The game of 21 increased in popularity during the 17th and 18th centuries as merchants, soldiers and dignitaries travelled far and wide. And though it quickly made its way into the casinos of Paris and the gambling dens of other European cities and towns, it took a little longer to make the journey across the Atlantic to America. Probably introduced to the United States by immigrants fleeing persecution after the French revolution in the late 18th century (or any number of other European upheavals around that time), it took a while to gain popularity in the US.

The Rise of Modern Blackjack

It was not until the early part of the 20th century that the modern game of blackjack really started to take hold as rewards for drawing what was termed a “natural” 21 (an ace plus a card whose value is 10) were increased to payout at odds of 3/2. When gambling was legalised in the United States in the 1930s things really started to take off, and casinos in Nevada tried (successfully) to increase the popularity of the game by paying bonuses if you hit an ace of spades and either a jack of spades or a jack of clubs, a hand that became known as “blackjack”. Initially casino paid out massive odds of 10/1 for hitting a blackjack – hence the increase in popularity and the adoption of the new name. But while such generosity didn’t last too long (as they reverted to odds of 3/2, as for any ace and 10-value card combination) the name blackjack endured and replaced the old name of 21 forever more.

Modern Blackjack Today
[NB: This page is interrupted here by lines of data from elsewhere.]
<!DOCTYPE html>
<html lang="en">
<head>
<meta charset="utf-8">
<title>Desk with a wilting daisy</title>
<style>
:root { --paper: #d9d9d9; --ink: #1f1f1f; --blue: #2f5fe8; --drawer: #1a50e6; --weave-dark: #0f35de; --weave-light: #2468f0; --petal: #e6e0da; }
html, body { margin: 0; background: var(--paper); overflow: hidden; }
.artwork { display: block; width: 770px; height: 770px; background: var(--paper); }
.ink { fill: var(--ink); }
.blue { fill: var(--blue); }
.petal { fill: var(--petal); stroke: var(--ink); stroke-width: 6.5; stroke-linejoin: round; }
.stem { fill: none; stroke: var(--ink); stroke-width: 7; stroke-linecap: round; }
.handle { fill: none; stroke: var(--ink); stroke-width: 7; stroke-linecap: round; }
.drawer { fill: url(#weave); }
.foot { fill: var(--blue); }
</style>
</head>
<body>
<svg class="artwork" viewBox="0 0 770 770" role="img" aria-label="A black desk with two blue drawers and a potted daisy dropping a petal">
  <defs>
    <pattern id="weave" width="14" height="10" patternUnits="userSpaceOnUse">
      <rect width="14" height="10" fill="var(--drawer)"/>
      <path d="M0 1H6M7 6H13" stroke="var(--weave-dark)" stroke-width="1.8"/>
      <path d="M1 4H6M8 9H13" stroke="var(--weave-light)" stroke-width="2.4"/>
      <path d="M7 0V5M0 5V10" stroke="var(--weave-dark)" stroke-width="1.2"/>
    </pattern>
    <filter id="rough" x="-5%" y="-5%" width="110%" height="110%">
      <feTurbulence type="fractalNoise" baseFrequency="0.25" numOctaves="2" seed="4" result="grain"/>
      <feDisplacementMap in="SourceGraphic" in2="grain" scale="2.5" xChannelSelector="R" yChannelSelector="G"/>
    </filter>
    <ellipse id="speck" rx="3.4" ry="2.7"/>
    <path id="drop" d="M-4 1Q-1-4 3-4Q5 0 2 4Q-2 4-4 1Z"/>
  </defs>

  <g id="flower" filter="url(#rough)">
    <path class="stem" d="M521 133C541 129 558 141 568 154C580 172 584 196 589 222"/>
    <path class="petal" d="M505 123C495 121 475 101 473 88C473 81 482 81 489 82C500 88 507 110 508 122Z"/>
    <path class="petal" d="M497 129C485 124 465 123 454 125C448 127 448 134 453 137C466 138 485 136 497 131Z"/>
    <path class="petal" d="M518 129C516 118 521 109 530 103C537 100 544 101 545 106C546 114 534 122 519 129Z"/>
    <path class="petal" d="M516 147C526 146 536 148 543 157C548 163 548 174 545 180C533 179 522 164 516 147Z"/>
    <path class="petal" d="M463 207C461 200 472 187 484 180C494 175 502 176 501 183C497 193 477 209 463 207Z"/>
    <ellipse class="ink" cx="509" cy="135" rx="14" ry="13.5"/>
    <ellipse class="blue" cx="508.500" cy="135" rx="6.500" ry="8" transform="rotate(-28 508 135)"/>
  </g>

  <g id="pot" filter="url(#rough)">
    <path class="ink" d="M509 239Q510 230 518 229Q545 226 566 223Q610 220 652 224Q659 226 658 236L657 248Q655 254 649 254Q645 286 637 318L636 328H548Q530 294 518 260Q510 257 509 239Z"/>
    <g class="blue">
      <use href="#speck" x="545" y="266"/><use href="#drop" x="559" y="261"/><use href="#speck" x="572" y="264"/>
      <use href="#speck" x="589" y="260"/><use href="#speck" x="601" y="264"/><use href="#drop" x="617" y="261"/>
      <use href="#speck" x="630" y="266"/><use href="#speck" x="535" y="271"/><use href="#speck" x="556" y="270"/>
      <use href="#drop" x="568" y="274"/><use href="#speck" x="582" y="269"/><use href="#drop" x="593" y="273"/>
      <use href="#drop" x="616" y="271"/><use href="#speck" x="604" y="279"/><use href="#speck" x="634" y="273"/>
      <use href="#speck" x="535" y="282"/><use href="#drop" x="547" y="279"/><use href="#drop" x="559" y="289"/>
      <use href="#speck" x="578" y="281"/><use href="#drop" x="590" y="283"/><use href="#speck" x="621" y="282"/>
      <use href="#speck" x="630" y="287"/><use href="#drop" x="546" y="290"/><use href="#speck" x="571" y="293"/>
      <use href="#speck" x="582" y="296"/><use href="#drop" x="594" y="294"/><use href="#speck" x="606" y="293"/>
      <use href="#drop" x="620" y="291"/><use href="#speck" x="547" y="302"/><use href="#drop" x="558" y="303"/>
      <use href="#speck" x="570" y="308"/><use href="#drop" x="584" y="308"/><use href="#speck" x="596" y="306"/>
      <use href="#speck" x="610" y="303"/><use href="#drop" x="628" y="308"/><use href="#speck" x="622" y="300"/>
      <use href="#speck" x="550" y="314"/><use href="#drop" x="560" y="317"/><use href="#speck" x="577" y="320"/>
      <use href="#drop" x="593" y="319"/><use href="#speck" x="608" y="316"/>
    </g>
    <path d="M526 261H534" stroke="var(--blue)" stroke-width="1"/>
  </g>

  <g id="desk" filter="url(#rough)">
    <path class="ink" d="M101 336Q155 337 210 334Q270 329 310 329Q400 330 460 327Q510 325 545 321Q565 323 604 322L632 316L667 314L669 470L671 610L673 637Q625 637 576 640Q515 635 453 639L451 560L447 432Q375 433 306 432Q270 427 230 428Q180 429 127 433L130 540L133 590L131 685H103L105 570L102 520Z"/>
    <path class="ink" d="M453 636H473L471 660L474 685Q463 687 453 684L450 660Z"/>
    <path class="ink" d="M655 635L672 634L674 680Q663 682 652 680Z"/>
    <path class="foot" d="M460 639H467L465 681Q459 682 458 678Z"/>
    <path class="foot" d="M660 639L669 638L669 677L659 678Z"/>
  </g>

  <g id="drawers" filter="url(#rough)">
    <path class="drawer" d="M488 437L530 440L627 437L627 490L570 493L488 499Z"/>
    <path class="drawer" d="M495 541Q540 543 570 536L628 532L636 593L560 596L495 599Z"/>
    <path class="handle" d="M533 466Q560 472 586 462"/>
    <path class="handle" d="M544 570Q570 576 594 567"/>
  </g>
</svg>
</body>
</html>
Various features of the modern game of blackjack were brought in gradually by the casinos who always wanted to retain their “edge”. For instance the dealer playing last and the introduction of doubling down and splitting, but even so the house edge was still very low compared to other games (which might account for a large part of the game’s popularity!). As a result casinos started to introduce more decks (instead of playing with just a single deck, as had been the norm) in order to make it statistically harder for players to beat the dealer (an eight deck game has almost a 0.5% higher edge for the casino than does a one deck game).

As players tried to devise strategies books were written on the subject, including the influential “Beat the Dealer” by Edward O Thorpe. Published in 1962, the book advocated and extolled “card counting” techniques to help players gain the edge over the house. But it was a book written five years earlier in 1957 by four mathematicians, Roger Baldwin, Wilbert Cantey, Herbert Maisel, and James McDermott, that really came closest to devising the mathematically perfect strategy that has become known as the “basic strategy”, which tells players what call to make in every given situation in a game of blackjack to give them the best (mathematical) chance of success. These days many casinos have basic strategy cards freely available to players at blackjack tables (as even playing the optimum strategy, players cannot full eradicate the house edge).

Thanks to the rise of the internet and online casinos, there are now many new variants of blackjack available to play, with rules and bonuses that come in all shapes and sizes. Overall though, the simplest forms of the game tend to be those with the lowest house edge, and hence are the ones to play if you want to give yourself the best chance of making a profit. In bricks and mortar casinos, however, it is the classic blackjack (that was born and grew in Europe but refined in the United States) that is as popular as ever today.